Prince Charles is concerned about rural internet services
Rural businesses in "broadband deserts" are being denied vital internet services, Prince Charles has warned.
He said isolated towns and villages were placed at a "severe disadvantage" by being in the "internet's slow lane".
Writing in the Daily Telegraph, he said: "Too many rural households are currently unable to access the internet at satisfactory speeds."
Failing to invest in rural economies would be "vandalism on a grand scale", the Prince of Wales added.
He claimed that a lack of funding would also lead to the creation of "ghost communities".
He said: "The handicap this places on those rural businesses, schools, doctors' surgeries and local authorities, which inhabit these so-called 'broadband deserts', is immense.
"And, even more worryingly, many of those who are being left in the internet's 'slow lane' are the very same people who look after the countryside on our behalf - Britain's livestock farmers - and they are struggling as never before."
Prince Charles also warned that many traditional rural businesses, particularly livestock and dairy farming, were facing shortfalls.
He said the number of dairy farms had dropped by 50% in the past 10 years and that 14 farmers a week were leaving the trade.
The prince launched a Rural Action Programme following the foot and mouth outbreak in 2001.
He said the group was now considering creating a fund to support isolated communities, and that improved access to broadband would play a major part in any investment.
"The church, the village school, the shops and pubs all depend on a local economy, the backbone of which is agriculture and the family farm," he said.

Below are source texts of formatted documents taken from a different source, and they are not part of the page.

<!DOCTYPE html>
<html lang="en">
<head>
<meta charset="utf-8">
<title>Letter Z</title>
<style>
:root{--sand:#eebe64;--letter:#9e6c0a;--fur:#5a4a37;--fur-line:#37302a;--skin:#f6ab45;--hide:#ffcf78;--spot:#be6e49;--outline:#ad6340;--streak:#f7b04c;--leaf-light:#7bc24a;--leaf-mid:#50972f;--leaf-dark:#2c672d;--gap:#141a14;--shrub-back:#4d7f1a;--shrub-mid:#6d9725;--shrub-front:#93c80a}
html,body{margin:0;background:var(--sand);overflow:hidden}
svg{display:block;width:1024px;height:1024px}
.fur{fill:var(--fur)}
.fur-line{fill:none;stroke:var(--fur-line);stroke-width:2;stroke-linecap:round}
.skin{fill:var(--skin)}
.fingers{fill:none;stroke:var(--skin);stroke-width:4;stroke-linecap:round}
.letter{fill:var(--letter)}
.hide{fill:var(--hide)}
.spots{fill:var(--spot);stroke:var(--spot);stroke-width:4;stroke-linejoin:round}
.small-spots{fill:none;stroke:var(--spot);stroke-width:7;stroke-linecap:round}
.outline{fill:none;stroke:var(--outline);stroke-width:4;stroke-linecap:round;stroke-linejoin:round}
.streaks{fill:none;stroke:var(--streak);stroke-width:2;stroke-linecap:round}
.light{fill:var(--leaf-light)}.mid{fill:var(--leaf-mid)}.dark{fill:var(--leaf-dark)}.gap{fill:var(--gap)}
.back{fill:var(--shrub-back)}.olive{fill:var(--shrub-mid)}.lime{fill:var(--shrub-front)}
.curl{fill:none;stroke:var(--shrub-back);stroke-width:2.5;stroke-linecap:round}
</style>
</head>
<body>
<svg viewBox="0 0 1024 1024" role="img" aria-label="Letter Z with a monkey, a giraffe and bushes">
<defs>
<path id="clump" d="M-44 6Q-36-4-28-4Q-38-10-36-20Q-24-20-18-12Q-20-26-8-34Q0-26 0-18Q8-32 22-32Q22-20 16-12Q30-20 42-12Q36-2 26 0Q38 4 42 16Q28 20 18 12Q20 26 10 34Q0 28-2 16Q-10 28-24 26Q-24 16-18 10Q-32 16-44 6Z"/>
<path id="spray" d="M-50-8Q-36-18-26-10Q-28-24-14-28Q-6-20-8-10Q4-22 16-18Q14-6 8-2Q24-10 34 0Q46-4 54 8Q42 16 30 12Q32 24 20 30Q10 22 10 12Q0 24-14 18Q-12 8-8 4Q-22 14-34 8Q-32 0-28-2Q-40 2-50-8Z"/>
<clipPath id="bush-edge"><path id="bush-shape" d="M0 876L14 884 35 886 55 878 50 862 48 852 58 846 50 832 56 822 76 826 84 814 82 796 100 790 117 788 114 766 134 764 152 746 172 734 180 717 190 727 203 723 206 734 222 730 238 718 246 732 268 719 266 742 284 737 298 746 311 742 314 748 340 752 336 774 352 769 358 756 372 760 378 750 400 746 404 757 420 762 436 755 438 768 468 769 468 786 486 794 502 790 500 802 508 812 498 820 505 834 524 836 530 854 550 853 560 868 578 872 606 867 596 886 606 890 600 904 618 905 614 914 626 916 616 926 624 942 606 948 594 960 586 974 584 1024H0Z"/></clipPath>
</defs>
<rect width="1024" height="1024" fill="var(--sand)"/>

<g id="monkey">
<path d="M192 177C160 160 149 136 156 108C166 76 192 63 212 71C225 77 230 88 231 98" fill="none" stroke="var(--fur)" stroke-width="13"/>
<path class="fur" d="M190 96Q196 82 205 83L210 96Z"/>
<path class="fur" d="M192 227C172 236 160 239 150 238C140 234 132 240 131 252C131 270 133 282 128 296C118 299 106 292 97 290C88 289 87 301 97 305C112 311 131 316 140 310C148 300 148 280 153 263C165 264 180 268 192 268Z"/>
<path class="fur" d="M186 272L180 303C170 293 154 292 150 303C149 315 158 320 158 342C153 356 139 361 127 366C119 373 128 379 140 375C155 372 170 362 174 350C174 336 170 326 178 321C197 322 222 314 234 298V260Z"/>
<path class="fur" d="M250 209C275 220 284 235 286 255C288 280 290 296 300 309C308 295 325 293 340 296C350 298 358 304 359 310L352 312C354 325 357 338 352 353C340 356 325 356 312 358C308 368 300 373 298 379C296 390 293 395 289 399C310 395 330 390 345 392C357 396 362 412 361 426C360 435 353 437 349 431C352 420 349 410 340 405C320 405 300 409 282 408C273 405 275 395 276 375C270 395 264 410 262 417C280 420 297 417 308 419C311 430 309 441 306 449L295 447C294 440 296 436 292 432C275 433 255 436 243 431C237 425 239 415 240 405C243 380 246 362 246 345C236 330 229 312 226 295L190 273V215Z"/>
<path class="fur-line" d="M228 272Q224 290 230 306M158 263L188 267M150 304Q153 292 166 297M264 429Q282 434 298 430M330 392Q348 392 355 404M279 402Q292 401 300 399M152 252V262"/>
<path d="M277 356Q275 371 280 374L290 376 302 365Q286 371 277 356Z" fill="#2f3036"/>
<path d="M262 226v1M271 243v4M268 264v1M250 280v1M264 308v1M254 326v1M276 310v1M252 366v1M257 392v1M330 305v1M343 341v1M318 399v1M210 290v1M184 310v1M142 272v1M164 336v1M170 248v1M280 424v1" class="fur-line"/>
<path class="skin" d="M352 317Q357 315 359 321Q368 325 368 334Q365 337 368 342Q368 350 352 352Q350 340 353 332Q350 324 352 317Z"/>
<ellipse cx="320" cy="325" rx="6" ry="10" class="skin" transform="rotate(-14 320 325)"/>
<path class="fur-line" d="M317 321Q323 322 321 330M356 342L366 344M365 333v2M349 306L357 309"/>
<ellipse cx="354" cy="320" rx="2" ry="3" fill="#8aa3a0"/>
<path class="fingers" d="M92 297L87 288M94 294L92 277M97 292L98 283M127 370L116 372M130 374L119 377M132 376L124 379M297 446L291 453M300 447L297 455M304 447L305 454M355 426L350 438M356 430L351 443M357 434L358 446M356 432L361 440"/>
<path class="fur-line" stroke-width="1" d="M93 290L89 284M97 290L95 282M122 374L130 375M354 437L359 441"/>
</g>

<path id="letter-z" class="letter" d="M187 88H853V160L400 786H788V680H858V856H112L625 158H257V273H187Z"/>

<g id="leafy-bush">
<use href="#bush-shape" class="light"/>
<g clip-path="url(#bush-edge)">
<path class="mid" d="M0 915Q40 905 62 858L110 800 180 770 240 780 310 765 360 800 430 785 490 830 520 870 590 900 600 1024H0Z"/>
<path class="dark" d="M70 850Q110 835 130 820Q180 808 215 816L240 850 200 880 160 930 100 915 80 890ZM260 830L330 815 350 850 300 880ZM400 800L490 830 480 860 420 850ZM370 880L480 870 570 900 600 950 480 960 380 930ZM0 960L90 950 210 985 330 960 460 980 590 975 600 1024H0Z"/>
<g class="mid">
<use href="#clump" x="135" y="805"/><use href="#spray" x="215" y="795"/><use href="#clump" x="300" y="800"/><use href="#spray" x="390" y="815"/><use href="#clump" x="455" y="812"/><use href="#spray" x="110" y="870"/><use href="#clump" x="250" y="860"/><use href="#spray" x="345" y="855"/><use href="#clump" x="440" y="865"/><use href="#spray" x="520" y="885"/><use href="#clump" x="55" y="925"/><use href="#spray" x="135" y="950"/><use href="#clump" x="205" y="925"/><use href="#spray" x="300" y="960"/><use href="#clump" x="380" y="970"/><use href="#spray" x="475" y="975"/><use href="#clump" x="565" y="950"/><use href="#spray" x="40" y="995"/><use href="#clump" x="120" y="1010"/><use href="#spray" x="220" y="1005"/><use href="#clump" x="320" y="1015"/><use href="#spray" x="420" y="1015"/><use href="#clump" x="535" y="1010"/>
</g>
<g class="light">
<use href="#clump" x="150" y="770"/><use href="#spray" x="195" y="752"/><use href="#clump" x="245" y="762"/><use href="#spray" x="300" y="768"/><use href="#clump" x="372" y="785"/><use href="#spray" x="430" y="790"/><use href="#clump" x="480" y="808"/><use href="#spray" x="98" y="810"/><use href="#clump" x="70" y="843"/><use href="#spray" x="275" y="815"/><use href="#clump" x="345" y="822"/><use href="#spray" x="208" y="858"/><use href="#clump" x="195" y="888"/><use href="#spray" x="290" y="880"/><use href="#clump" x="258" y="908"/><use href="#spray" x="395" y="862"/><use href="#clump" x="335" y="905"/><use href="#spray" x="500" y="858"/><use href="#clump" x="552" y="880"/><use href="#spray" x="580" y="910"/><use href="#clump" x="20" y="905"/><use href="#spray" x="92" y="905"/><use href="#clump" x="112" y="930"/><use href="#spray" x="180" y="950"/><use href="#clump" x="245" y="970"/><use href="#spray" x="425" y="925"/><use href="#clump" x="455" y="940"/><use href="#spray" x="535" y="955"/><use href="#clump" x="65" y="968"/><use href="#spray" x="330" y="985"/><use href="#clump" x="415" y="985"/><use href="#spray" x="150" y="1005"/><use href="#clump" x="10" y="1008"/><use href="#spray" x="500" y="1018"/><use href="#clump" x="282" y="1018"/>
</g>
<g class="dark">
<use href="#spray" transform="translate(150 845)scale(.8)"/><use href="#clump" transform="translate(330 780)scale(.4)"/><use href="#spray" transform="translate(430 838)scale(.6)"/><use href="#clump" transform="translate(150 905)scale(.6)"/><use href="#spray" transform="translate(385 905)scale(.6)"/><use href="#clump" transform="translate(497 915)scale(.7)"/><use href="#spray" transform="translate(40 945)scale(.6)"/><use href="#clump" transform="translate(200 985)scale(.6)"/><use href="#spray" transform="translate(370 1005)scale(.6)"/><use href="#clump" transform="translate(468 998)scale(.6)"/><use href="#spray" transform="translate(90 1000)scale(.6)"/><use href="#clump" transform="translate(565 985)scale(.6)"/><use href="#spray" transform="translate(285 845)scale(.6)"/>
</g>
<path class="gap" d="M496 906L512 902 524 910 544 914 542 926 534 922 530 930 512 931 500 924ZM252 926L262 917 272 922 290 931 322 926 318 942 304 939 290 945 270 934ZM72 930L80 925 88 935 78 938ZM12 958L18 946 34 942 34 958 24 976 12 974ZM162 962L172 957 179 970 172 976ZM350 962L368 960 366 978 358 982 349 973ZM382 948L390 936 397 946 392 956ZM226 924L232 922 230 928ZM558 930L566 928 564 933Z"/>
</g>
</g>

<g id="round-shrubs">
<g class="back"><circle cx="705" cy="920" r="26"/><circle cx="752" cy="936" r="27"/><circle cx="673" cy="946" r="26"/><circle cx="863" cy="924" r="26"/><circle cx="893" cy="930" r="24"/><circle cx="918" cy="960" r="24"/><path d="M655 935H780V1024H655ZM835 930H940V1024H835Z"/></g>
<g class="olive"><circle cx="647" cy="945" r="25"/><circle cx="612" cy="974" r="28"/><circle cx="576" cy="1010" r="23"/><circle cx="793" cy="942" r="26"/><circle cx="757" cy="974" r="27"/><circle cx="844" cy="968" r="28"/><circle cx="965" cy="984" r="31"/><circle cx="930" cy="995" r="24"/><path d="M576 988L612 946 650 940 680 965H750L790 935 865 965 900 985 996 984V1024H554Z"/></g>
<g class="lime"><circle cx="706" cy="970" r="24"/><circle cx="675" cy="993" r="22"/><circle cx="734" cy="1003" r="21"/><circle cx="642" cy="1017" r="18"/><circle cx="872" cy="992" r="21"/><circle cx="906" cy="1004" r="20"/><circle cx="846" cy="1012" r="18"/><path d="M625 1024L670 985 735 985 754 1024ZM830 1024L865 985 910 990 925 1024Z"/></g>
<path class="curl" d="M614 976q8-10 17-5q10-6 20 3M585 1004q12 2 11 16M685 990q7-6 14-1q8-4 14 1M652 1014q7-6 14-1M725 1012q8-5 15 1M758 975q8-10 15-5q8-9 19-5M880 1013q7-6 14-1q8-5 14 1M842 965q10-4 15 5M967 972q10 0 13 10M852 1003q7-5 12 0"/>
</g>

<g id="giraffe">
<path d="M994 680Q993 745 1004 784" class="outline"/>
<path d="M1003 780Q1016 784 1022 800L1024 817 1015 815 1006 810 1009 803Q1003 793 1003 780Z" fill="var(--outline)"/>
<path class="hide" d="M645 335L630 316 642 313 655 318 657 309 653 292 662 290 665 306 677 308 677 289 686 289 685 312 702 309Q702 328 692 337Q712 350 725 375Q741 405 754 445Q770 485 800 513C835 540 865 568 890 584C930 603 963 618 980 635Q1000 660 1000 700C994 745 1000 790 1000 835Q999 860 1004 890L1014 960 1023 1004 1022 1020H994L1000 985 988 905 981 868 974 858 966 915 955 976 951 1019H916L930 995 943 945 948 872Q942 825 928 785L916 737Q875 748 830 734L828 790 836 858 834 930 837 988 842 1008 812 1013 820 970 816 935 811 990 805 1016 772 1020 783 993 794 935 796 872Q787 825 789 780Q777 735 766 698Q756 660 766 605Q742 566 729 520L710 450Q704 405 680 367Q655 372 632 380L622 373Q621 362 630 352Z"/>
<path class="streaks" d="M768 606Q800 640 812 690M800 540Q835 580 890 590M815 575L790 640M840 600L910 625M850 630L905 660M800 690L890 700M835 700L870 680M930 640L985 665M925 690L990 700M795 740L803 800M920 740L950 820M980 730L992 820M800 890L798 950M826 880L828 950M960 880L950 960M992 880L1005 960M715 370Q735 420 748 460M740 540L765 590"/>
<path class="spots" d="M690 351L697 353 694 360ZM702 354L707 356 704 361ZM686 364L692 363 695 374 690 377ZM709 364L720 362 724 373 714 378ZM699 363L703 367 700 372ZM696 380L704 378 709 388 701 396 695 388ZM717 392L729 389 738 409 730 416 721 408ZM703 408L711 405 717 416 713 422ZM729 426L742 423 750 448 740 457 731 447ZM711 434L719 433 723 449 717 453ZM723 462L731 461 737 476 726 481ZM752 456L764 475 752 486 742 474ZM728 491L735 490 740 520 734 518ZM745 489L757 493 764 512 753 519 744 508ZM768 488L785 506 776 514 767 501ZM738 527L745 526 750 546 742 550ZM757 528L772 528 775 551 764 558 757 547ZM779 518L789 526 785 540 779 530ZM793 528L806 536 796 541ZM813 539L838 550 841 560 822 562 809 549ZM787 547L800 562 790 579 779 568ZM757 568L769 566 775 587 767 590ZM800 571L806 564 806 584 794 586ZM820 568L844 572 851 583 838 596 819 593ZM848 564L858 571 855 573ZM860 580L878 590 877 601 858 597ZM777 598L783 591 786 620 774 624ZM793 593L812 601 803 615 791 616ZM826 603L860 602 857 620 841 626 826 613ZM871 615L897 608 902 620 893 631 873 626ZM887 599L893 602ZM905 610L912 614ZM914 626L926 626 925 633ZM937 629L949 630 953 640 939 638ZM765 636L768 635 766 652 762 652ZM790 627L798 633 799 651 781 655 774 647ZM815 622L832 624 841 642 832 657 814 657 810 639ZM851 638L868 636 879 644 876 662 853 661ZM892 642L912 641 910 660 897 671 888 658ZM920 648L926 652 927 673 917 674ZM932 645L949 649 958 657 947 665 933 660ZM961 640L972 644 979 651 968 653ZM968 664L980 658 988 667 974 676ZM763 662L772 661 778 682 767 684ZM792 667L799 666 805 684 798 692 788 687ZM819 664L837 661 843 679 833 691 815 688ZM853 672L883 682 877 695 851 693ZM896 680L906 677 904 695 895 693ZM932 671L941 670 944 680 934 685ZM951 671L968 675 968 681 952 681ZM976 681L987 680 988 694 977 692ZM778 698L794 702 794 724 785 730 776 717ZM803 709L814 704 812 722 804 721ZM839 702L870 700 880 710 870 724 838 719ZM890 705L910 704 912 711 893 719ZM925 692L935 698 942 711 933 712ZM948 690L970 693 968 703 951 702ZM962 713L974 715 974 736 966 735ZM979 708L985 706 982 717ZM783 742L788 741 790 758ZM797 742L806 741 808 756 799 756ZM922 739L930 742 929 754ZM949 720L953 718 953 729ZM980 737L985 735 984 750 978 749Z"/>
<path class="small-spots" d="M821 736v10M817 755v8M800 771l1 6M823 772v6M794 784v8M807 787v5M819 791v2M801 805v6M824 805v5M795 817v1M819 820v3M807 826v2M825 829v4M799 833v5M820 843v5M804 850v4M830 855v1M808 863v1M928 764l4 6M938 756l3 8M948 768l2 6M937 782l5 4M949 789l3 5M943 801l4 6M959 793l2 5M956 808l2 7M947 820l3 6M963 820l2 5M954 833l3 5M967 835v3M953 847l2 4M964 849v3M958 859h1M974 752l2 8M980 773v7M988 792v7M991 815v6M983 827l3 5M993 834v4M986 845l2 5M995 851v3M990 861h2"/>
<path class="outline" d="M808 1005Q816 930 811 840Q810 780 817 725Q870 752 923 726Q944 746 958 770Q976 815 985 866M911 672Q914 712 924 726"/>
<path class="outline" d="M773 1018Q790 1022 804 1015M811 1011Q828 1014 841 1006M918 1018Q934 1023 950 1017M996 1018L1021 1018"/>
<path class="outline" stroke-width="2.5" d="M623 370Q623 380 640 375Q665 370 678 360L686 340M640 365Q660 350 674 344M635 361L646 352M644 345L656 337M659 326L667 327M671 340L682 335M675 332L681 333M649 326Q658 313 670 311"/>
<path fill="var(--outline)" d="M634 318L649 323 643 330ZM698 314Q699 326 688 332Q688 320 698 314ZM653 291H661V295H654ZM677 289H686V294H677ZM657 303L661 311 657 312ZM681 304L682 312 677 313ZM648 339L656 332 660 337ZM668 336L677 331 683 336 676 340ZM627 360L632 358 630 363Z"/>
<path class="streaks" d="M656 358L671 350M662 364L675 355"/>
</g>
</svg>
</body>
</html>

"Take all this away and we are left with ghost communities, populated by little more than second-home owners. Is that the countryside we want?
"Because unless we take action, that is where I am afraid we are heading."